[Stored data]
####################
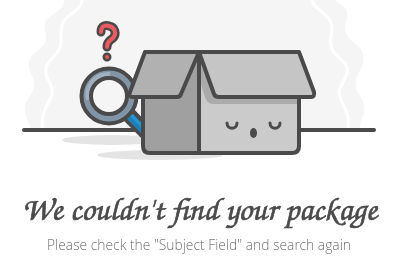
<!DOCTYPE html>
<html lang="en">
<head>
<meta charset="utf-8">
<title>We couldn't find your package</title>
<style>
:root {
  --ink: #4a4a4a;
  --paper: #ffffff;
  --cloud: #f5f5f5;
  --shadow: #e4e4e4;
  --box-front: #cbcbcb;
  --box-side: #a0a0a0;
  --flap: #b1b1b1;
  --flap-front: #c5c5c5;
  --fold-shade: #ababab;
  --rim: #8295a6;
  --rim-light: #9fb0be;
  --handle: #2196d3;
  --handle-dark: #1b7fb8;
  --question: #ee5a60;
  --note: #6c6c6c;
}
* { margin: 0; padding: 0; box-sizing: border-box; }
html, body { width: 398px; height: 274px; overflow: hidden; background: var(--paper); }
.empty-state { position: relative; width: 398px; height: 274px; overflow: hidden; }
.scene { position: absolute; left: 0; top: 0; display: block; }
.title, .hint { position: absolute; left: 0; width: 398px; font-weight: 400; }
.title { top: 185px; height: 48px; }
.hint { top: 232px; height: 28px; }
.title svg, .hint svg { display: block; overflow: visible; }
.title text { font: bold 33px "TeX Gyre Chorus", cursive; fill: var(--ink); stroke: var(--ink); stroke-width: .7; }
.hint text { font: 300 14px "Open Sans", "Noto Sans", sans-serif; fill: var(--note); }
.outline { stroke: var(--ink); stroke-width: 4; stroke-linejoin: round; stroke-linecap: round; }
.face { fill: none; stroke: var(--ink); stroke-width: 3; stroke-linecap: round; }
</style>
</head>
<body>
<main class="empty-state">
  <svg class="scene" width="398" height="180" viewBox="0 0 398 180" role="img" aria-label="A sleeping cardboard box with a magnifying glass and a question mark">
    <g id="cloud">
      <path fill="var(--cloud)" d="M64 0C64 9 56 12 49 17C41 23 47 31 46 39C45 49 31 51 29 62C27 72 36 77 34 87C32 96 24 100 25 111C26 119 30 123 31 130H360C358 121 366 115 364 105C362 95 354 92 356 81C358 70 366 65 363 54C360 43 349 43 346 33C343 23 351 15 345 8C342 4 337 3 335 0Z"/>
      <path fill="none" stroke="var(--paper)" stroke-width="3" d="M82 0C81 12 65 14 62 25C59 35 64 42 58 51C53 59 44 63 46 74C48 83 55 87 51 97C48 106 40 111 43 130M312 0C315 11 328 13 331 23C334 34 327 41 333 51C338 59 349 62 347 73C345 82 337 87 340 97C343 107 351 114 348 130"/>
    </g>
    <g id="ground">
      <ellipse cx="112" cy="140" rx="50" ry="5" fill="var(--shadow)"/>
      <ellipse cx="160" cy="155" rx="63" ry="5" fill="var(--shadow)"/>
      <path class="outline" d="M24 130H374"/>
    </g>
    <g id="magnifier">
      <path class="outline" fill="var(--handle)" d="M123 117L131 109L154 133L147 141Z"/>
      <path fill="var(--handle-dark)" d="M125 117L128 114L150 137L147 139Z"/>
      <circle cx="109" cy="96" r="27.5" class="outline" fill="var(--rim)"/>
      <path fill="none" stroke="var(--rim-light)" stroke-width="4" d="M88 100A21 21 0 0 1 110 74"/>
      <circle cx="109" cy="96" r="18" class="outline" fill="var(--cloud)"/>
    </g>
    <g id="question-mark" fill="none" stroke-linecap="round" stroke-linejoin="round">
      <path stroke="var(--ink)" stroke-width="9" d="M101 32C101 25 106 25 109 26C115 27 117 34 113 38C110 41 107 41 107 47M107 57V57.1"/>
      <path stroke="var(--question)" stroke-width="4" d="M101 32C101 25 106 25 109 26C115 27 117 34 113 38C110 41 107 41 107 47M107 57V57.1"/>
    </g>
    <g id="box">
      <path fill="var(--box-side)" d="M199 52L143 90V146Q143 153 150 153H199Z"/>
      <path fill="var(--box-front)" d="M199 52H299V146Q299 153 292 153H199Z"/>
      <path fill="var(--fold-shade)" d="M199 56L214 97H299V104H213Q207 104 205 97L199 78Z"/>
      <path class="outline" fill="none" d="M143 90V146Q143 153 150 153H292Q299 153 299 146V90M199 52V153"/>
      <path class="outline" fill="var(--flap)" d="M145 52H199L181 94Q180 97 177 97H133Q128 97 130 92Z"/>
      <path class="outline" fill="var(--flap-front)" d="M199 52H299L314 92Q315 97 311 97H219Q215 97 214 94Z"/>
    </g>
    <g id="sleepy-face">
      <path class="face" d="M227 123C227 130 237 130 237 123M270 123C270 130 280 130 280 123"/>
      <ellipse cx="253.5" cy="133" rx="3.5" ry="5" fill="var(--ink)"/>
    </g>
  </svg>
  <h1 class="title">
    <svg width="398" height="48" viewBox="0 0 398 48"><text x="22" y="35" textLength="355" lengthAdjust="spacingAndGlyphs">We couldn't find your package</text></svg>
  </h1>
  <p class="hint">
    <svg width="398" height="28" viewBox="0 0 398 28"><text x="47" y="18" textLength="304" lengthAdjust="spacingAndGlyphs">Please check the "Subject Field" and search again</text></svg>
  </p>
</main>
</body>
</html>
####################
> [TRY IT] Reproduce, word for word, every line from the start of the records down to and including the line with "--rim-light: #9fb0be;"; skip the pictures.

> [EXERCISE RESULT]
<!DOCTYPE html>
<html lang="en">
<head>
<meta charset="utf-8">
<title>We couldn't find your package</title>
<style>
:root {
  --ink: #4a4a4a;
  --paper: #ffffff;
  --cloud: #f5f5f5;
  --shadow: #e4e4e4;
  --box-front: #cbcbcb;
  --box-side: #a0a0a0;
  --flap: #b1b1b1;
  --flap-front: #c5c5c5;
  --fold-shade: #ababab;
  --rim: #8295a6;
  --rim-light: #9fb0be;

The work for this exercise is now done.